Students in the Computational Modeling and Data Analytics major, part of the Academy of Integrated Science program, will have that scenario under their belt before they graduate. And that makes them sure-fire hits for hiring in the world of data science.

The CMDA mission: infuse undergraduate students with a blend of skills from computer science, statistics, and mathematics, enabling them to not just understand the world’s biggest challenges but to use data to identify solutions.

“Real world” challenges mandate a “real world” test. So, before CMDA students walk away from Virginia Tech with a degree, Mark Embree, the Department of Mathematics professor who leads the CMDA program, has them form teams to tackle a problem. “We’re trying to give students experiences here that model a real professional environment, so they can make some mistakes in class, and not make the same mistakes when they take their first job,” he said.

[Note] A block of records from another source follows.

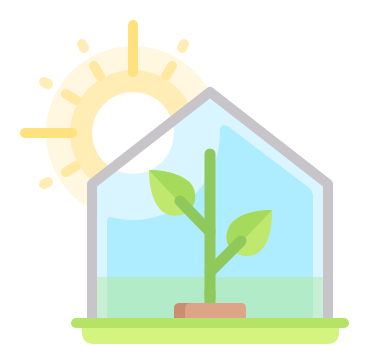
<!DOCTYPE html>
<html lang="en">
<head>
<meta charset="utf-8">
<title>Greenhouse</title>
<style>
:root {
  --paper: #ffffff;
  --sun-glow: #fff7e0;
  --sun-ring: #ffedb5;
  --sun-ray: #ffe17d;
  --frame: #c7c5ca;
  --glass-light: #d9f5ff;
  --glass: #aeecff;
  --grass-light: #c8efd4;
  --grass: #b1ebc8;
  --stem: #8fc95c;
  --leaf: #c0e86e;
  --leaf-shade: #a6da5a;
  --pot: #dda487;
  --pot-shade: #ca8d72;
  --ground: #b4e366;
  --ground-light: #d3f580;
}
html, body { margin: 0; background: var(--paper); overflow: hidden; }
svg { display: block; width: 369px; height: 364px; }
.rays, .stem, .frame { fill: none; stroke-linecap: round; stroke-linejoin: round; }
.frame { stroke: var(--frame); stroke-width: 10; stroke-linecap: butt; }
.stem { stroke: var(--stem); stroke-width: 11; }
.rays { stroke-width: 10; }
.rays-main { stroke: var(--sun-ray); }
.rays-soft { stroke: var(--sun-ring); }
.rays-inner { stroke: #ffe9a2; }
</style>
</head>
<body>
<svg viewBox="0 0 369 364" role="img" aria-label="Seedling growing in a greenhouse under the sun">
  <defs>
    <clipPath id="house-inside"><polygon points="92,318 92,184 210,92 328,184 328,318"/></clipPath>
  </defs>

  <g id="sun">
    <circle cx="133" cy="133" r="87" fill="var(--sun-glow)"/>
    <circle cx="133" cy="133" r="63" fill="var(--sun-ring)"/>
    <circle cx="133" cy="133" r="41" fill="var(--paper)"/>
    <g class="rays rays-soft">
      <path d="M82 44l2 4M184 44l-2 4M44 82l4 2M44 184l4-2"/>
    </g>
    <g class="rays rays-inner">
      <path d="M94 66l6 10M172 66l-6 10M66 94l10 6M66 172l10-6"/>
    </g>
    <path class="rays rays-main" d="M133 25v47M25 133h47"/>
  </g>

  <g id="glass" clip-path="url(#house-inside)">
    <rect x="92" y="92" width="236" height="226" fill="var(--glass-light)"/>
    <path fill="var(--glass)" d="M107 278V222Q107 215 114 218A87 87 0 0 0 220 133V131Q220 122 229 127L308 187Q313 191 313 196V278Z"/>
    <circle cx="133" cy="133" r="41" fill="var(--paper)"/>
    <rect x="92" y="277" width="236" height="41" fill="var(--grass-light)"/>
    <rect x="107" y="277" width="206" height="41" fill="var(--grass)"/>
  </g>
  <polyline class="frame" points="92,319 92,184 210,92 328,184 328,319"/>

  <g id="pot">
    <path fill="var(--pot)" d="M180 303H241Q246 303 246 308V319H174V308Q174 303 180 303Z"/>
    <path fill="var(--pot-shade)" d="M180 303H191Q185 303 185 309V319H174V309Q174 303 180 303Z"/>
  </g>

  <g id="plant">
    <path fill="var(--leaf)" d="M149 170C168 170 187 176 193 187C198 198 194 206 188 212C178 218 166 217 159 208C151 198 149 182 149 170Z"/>
    <path fill="var(--leaf-shade)" d="M149 170C168 170 187 176 193 187C198 198 194 206 188 212Z"/>
    <path fill="var(--leaf)" d="M272 210C254 210 235 215 229 227C224 237 227 246 233 251C243 259 256 257 263 248C271 238 272 222 272 210Z"/>
    <path fill="var(--leaf-shade)" d="M272 210C254 210 235 215 229 227C224 237 227 246 233 251Z"/>
    <path class="stem" d="M210 232L180 201M210 272L241 241"/>
    <path class="stem" d="M210 154V298"/>
    <rect x="204.5" y="290" width="11" height="13" fill="var(--stem)"/>
  </g>

  <g id="ground">
    <path fill="var(--ground-light)" d="M82 326H339V332Q339 344 327 344H94Q82 344 82 332Z"/>
    <rect x="71" y="318" width="278" height="10" rx="5" fill="var(--ground)"/>
  </g>
</svg>
</body>
</html>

The CMDA program assigns students a real issue that a company or government agency is wrestling with. Getting needed blood to war-torn areas. Improving supply chain logistics for GE Aviation. Halting the terrifying crime of human trafficking. The student teams research the issue and develop solutions. Then they present the results to their colleagues and, yes, even a few corporate or nonprofit executives.

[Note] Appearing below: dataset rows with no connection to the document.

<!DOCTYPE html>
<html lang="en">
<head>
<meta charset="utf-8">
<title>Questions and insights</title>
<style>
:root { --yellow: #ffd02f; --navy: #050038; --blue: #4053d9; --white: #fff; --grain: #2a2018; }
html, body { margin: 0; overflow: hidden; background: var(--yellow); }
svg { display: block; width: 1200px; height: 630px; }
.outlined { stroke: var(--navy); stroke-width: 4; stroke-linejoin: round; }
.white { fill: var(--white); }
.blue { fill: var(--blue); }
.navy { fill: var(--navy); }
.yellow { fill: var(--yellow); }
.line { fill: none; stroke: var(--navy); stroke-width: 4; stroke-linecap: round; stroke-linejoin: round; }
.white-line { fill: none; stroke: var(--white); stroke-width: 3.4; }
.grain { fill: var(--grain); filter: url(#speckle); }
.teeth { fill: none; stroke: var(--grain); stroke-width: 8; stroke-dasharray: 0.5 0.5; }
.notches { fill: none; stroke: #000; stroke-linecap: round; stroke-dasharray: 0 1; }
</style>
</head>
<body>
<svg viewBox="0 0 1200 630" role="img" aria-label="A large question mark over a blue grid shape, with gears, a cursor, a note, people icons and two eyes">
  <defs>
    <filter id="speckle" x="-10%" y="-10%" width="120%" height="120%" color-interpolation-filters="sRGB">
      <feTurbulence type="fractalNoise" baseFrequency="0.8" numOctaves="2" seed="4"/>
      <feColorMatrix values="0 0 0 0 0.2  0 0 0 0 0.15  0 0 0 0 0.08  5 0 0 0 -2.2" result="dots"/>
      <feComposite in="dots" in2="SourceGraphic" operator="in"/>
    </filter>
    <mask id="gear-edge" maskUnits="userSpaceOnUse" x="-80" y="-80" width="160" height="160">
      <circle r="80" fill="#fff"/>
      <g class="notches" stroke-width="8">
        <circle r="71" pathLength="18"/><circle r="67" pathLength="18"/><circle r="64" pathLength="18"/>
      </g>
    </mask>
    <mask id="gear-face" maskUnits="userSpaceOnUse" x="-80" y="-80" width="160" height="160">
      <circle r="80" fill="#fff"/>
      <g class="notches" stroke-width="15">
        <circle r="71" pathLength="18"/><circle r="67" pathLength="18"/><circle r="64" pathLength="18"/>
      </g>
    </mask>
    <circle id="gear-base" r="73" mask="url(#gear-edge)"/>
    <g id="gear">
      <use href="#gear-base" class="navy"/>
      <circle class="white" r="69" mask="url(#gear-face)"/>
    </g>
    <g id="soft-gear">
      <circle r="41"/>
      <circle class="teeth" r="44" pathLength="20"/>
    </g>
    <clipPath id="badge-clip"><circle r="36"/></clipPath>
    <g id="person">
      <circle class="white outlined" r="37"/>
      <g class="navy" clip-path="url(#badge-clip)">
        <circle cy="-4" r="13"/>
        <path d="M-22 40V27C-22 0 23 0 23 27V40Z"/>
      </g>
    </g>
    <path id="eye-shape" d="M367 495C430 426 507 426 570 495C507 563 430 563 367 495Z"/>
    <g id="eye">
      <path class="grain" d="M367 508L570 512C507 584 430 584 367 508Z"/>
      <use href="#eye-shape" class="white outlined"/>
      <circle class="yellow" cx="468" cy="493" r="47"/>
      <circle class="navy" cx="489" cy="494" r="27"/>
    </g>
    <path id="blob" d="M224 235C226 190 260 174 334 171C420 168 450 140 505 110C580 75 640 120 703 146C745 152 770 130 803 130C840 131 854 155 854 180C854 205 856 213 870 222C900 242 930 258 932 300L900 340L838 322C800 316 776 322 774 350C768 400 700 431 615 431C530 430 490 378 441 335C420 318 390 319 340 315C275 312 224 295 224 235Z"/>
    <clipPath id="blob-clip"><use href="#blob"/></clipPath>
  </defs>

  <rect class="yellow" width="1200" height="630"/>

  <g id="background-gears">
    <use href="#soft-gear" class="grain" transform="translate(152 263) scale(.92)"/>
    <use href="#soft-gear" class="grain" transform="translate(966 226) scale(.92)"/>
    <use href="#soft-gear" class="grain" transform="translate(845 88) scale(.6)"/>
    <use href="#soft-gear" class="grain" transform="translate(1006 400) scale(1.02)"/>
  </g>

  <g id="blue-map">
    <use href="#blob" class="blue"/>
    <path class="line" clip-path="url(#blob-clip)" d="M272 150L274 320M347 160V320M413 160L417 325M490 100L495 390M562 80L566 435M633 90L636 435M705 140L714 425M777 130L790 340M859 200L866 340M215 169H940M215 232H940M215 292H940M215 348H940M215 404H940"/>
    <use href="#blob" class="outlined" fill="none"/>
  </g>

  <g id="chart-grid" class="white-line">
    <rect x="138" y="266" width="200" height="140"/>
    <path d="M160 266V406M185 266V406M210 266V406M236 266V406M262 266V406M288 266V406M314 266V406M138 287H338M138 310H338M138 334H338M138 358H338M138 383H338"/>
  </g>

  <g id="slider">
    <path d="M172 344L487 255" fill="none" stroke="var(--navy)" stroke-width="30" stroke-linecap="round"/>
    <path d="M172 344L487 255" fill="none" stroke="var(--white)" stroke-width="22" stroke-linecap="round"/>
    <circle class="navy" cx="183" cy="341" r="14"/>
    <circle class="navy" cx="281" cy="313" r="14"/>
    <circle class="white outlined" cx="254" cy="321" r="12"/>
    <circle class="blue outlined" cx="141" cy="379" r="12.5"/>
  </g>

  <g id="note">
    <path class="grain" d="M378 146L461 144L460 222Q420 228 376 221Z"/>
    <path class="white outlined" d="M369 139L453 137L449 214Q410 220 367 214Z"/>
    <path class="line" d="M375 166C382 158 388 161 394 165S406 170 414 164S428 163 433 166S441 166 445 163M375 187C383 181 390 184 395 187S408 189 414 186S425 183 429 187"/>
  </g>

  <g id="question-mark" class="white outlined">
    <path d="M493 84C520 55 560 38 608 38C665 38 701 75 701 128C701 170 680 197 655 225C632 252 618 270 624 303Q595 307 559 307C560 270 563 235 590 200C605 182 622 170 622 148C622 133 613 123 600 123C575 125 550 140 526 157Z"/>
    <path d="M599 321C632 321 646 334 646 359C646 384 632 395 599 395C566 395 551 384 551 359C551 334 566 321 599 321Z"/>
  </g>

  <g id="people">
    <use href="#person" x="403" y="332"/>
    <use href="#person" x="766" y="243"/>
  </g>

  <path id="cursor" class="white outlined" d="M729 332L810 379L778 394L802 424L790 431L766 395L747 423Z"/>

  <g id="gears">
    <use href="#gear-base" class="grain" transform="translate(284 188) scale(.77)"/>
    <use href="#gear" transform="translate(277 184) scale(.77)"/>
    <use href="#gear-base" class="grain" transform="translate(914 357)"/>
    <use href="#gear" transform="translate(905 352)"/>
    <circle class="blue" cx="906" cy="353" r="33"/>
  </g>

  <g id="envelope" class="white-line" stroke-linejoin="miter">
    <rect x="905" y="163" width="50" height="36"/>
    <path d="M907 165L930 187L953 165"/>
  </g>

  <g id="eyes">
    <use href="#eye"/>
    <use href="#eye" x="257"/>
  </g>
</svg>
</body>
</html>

At the end of last semester, 24 teams presented the results of their capstone projects.

The students know the value of this real-world work. CMDA alumna Dasha Savina told us before she graduated, “It’s really interesting to get a chance to talk to people that are actually in industry … and be able to apply what we’ve learned, to prepare for meetings and communicate with the client.” She is now a cognitive and analytics consultant at IBM.

For further reading and a video on this unique classroom experience, visit Students tackle real-world corporate problems in computational modeling and data analytics capstone project

Dasha and CMDA students and sponsors pose for photo
From left to right, GE Aviation’s Stefanie Darlington, Will Blanton, Dasha Savina, Blake Sharp, Jon Cooper, and Angie Patterson, also of GE Aviation and also a Ph.D. alumna of the Department of Statistics. Blaton, Savina, Sharp, and Cooper all have graduated since this photo was taken.